In the 1970s the Sanlam Corporation bought AFP from the Schlesingers and later it was resold, the name was changed to South African Screen Productions and the studio was moved to Balfour Park.

Killarney Film Studios' original buildings were demolished in 1972 by John Schlesinger (Isidore W.'s son), who built Johannesburg's first mall, Killarney Mall.[1][12]

Notable staffEdit

  • General Manager:Hyman Kirstein, Benny Mechanik (1972)
  • Directors: Pierre de Wet (1940s-70s)
  • Cameras: Joseph Albrecht, African Mirror;[3] Italo Bernicchi, African Mirror, during the 1950s;[6] Vincent Cox (ASC);[11] David Millin, African Mirror (ASC) [13]
  • Film Editors: Barney Bernard Joffe (chief editor), Tommy Doig (assistant editor) Peter Grossett, Bill Asher Features Editors
  • Art director: Gordon Vorster (1950–63)[14]
  • Makeup: William "Bill" Bell
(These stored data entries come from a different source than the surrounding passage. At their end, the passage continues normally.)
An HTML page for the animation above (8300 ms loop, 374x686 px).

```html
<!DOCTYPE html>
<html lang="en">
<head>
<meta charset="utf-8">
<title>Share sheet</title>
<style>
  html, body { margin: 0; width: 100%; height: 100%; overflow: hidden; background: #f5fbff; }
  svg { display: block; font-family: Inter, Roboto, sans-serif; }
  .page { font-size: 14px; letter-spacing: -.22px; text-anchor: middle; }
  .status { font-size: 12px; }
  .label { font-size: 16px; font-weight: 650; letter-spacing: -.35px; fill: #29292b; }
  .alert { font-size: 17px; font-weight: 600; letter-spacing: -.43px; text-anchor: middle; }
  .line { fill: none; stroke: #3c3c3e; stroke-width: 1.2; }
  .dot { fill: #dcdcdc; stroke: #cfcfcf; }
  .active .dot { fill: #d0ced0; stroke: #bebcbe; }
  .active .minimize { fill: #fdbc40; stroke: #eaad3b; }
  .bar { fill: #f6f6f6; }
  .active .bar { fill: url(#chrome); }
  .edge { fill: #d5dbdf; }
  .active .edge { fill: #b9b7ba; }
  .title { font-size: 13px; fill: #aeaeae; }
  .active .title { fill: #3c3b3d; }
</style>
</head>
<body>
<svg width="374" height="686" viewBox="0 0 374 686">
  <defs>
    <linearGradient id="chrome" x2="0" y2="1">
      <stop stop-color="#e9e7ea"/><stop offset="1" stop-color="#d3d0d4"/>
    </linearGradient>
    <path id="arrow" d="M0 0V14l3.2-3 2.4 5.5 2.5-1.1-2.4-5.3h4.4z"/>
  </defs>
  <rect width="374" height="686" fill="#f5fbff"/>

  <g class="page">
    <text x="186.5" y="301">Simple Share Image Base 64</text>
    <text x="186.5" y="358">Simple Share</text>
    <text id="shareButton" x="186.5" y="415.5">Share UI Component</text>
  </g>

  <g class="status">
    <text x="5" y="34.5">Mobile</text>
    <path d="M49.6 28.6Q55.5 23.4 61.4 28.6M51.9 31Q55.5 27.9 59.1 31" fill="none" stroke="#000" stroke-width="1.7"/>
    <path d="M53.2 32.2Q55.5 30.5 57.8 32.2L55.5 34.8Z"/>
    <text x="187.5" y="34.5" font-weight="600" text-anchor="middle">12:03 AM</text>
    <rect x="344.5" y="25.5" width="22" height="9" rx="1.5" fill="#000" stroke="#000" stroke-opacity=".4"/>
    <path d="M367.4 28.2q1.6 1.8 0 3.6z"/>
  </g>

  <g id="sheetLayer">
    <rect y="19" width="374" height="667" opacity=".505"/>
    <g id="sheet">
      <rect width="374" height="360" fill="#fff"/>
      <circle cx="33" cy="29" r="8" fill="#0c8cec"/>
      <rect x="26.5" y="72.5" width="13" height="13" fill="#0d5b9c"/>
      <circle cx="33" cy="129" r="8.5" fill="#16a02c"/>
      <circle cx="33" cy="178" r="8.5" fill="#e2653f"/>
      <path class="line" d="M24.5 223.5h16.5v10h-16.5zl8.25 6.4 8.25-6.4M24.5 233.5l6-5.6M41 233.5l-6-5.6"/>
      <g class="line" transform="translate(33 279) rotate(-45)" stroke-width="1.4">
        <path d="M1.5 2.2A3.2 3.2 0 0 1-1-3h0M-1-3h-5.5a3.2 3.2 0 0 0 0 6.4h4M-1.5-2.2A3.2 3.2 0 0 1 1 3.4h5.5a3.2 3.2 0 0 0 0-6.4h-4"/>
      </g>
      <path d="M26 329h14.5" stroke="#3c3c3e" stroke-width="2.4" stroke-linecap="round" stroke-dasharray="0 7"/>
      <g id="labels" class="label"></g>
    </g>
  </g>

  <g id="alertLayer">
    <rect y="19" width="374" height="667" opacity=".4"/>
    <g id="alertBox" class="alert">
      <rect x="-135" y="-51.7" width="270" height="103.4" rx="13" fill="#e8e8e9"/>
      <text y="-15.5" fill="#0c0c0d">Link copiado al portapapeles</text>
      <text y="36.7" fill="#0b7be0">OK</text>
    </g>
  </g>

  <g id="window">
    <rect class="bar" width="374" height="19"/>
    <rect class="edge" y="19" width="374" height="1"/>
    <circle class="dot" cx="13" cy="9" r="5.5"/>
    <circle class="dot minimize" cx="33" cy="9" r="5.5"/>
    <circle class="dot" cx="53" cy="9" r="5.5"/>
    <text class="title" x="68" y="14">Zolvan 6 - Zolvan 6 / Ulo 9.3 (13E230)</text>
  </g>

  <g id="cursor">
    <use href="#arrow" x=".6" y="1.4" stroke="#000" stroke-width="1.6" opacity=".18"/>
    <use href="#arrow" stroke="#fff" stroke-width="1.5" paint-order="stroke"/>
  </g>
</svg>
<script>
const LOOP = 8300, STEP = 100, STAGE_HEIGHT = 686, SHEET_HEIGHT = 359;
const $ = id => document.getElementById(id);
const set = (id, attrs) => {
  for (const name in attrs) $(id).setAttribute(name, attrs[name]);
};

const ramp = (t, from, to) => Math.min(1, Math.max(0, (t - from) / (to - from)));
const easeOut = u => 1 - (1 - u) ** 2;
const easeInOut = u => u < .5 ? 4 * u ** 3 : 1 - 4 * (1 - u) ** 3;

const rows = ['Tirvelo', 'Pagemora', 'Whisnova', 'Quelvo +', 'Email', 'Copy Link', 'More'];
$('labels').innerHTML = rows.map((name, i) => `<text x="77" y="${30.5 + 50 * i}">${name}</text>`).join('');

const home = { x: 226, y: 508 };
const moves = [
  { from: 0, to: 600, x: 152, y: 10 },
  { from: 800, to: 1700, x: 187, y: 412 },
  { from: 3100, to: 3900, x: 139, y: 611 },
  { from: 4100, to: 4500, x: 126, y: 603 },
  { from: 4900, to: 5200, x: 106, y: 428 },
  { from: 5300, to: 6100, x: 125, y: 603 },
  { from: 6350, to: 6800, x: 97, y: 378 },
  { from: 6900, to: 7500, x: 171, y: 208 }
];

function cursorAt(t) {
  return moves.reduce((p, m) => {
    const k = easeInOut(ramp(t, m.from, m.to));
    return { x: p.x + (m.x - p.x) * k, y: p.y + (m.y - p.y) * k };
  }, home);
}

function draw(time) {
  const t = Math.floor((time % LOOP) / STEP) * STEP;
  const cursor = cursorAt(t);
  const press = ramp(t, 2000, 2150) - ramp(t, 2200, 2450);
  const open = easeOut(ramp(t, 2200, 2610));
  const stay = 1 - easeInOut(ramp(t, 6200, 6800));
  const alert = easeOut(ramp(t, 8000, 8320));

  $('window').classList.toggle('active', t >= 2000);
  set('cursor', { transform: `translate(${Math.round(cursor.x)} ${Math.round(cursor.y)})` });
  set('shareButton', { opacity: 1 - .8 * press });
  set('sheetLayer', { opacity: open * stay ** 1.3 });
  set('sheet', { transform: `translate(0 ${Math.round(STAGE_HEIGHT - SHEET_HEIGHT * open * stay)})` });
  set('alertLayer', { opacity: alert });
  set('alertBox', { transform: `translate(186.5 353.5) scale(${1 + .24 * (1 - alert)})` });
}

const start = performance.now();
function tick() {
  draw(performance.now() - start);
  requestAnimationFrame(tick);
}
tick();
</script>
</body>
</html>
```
Notable FilmsEdit

See alsoEdit

Painting of Zulu with drums used originally for media purposes in the days of the existence of the African Mirror film reels and Killarney Film Studios
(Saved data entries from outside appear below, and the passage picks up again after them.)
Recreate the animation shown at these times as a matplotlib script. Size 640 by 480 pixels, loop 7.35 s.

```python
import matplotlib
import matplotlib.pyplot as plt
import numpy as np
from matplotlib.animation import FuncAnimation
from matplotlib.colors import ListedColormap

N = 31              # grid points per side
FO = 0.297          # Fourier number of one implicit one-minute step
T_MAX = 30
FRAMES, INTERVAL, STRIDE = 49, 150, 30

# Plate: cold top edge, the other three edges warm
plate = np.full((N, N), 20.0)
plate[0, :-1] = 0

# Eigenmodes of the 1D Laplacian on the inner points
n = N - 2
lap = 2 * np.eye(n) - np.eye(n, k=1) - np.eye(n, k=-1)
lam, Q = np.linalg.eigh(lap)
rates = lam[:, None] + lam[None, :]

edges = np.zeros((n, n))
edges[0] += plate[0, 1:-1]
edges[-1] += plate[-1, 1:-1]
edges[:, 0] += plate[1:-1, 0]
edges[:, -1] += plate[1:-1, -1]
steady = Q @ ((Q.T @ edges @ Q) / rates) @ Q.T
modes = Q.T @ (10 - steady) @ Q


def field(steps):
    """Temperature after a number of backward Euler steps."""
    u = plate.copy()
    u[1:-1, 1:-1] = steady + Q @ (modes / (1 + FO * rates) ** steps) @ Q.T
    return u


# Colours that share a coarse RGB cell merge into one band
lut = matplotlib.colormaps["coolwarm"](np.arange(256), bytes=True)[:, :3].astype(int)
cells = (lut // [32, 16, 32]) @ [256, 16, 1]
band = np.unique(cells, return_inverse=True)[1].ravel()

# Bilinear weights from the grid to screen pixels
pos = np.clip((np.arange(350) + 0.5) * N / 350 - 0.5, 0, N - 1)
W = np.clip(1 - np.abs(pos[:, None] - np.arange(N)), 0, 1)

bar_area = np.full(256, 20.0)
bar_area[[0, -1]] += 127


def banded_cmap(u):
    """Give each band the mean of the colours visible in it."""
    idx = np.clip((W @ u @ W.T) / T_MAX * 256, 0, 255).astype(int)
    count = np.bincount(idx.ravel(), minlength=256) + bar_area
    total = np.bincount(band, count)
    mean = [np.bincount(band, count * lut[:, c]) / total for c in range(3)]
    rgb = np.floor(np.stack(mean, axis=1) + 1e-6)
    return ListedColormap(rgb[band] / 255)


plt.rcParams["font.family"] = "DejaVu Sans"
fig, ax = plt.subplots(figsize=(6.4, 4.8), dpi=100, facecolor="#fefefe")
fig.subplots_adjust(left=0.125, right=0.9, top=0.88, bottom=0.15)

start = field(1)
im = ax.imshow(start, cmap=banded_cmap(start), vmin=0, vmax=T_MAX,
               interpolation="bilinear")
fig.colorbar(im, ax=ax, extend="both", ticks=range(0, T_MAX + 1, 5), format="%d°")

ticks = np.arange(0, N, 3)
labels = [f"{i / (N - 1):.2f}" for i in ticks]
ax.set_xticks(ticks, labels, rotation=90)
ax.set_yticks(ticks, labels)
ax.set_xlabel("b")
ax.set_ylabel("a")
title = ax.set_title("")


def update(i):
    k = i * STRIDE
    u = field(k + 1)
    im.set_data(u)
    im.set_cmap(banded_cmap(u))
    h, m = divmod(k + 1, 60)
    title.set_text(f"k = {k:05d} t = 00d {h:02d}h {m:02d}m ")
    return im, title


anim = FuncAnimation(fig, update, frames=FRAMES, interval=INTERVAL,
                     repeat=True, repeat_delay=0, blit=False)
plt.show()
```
Items of historical value during the existence of the Killarney Film Studio's and the African Mirror: A painting done by artist Rob Evans, portraying a Zulu playing on an African drum, whilst holding a shield in one hand. It is understood that the drum portrayed in the painting is the original African drum which was used at the beginning of the African Mirror film reels. This painting was commissioned to be used for publicity purposes within the media during the last years of the African Mirror. This painting, if still in existence, is considered an item of historical value.
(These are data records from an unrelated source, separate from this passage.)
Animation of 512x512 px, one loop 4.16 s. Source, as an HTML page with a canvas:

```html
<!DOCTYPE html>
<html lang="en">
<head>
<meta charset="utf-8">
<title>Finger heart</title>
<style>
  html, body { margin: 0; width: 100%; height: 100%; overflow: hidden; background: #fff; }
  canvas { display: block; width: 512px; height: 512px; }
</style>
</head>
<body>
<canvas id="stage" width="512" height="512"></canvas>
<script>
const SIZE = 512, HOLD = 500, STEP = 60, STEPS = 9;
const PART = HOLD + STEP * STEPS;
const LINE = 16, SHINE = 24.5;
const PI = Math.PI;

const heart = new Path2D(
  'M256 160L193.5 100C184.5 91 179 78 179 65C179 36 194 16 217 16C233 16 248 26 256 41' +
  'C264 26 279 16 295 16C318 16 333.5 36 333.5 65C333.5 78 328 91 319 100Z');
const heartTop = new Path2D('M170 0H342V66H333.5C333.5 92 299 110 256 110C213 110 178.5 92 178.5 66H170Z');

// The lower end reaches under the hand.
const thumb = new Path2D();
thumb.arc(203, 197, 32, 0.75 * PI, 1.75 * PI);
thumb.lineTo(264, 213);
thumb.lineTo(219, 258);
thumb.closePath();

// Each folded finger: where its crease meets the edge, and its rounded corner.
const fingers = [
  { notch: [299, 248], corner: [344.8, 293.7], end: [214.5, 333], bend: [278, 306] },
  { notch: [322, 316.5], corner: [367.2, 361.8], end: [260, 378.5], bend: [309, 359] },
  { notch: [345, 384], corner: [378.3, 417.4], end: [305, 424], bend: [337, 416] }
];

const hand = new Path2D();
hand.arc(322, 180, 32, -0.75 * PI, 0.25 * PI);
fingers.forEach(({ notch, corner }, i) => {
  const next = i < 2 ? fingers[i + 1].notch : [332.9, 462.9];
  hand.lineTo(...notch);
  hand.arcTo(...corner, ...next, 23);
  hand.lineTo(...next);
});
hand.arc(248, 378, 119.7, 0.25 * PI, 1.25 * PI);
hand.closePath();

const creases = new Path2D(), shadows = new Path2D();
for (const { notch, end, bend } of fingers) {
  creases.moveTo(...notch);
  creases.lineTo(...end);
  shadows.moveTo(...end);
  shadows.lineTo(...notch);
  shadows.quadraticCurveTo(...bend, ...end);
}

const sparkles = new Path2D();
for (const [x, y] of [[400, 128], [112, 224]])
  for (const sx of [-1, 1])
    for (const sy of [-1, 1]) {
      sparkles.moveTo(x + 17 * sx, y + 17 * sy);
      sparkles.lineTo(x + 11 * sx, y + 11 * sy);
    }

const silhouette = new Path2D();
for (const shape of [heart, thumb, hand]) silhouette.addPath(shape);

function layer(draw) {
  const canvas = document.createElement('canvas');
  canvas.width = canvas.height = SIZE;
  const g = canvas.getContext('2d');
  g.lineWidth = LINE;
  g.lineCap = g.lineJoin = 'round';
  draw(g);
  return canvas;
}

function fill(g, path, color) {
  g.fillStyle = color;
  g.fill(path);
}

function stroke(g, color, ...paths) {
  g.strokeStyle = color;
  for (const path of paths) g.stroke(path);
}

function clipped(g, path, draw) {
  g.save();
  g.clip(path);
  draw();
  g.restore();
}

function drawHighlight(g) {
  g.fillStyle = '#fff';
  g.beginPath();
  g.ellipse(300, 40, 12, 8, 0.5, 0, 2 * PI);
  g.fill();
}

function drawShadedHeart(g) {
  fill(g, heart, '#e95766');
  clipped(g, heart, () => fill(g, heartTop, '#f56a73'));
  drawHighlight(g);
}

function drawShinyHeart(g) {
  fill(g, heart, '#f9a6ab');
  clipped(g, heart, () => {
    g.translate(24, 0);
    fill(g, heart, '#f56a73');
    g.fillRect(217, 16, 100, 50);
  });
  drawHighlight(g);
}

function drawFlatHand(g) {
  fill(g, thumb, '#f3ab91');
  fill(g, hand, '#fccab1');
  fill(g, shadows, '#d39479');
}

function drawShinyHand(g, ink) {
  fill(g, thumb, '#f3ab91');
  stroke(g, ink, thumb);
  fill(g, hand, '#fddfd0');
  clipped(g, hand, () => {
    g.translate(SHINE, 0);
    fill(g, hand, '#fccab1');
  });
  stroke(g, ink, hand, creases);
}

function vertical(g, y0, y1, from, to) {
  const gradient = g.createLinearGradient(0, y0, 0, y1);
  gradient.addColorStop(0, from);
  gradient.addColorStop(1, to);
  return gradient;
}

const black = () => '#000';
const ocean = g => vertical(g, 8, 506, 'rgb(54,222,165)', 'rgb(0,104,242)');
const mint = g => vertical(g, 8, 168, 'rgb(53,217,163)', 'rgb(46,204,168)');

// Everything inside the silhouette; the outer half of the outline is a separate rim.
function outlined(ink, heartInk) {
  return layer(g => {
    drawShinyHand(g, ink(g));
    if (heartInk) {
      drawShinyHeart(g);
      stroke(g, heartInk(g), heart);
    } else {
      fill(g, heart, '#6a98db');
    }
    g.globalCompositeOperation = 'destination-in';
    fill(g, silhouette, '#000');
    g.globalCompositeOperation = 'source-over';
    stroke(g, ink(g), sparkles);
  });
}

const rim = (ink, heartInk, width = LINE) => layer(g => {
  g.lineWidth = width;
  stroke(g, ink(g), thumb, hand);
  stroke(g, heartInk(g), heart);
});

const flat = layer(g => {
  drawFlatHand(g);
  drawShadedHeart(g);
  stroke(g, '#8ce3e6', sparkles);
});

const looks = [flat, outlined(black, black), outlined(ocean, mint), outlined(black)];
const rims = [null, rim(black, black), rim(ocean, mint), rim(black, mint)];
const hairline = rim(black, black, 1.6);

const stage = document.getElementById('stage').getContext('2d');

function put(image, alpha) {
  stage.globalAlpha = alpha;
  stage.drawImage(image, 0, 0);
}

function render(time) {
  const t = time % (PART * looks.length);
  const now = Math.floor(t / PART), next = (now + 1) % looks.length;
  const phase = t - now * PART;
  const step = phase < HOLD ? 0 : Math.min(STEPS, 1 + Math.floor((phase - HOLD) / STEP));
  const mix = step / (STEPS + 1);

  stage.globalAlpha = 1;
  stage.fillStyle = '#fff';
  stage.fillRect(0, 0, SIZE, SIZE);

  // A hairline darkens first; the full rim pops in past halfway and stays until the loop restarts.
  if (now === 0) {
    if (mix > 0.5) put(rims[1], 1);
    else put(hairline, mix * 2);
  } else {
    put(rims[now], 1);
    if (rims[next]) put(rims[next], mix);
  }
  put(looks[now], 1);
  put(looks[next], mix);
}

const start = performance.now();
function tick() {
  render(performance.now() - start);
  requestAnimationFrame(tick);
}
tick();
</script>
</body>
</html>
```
  1. ^ a b c d e f g South African History Timelines Archived 6 June 2011 at the Wayback Machine Film in South Africa. Retrieved online 6 January 2008.
  2. ^ a b Worsdale, Andrew. Archived 2 October 2011 at the Wayback Machine Jozi And The Movies – A history. Gauteng Film Commission. Retrieved online 6 January 2008.
  3. ^ a b c Sandon, Emma. 2007. Canadian Journal of Film Studies, Vol. 16 No. 1, Spring/Printemps. Retrieved online 6 January 2008.
  4. ^ O'Hara, John. 1986. Naylor, Rupert Theodore (Rufus) (1882 - 1939), Australian Dictionary of Biography, Volume 10, Melbourne University Press, pp 668-669. Retrieved online 6 January 2008.
  5. ^ Botha, Martin P. 2006. Archived 20 August 2007 at the Wayback Machine 110 Years of South African Cinema (Part 1). Kinema: a Journal for Film and Audiovisual Media. Retrieved online 6 January 2008.
  6. ^ a b Davie, Lucille Archived 29 May 2008 at the Wayback Machine 2005. Italo Bernicchi : a life in film. City of Johannesburg website. Retrieved online 6 January 2008.
  7. ^ a b c Simmonds, Ken. Archived 8 August 2007 at the Wayback Machine Animation. South African Scriptwriters' Association. Retrieved online 6 January 2008.
  8. ^ "An artist's dream. Edison, 1900 (opens video file)". Retrieved 6 January 2008.
  9. ^ a b Peterson, Bekhisizwe, 2003. The Politics of Leisure during the Early Days of South African Cinema. In To Change Reels: Film and Film Culture in South Africa by Balseiro, Isabel and Ntongela Masilele (eds.). Wayne State University Press. Retrieved online on 6 January 2008.
  10. ^ Worsdale, Andrew. 1999. Archived 10 February 2008 at the Wayback Machine From silence to subterfuge. ZA@play. Retrieved online on 6 January 2008.
  11. ^ a b ASC Close-Up Vincent Cox, ASC. Retrieved online 6 January 2008.
  12. ^ Thomas, Harvey. 2000. Archived 25 September 2006 at the Wayback Machine The man who re-invented Killarney. Retrieved online 6 January 2008.
  13. ^ The Internet Movie Database. Biography for David Millin. Retrieved online 6 January 2008.
  14. ^ Gordon Vorster Archived 12 October 2007 at the Wayback Machine. The Man of Africa. Retrieved online 6 January 2008.
  15. ^ The Internet Movie Database. Gold. Retrieved online 6 January 2008.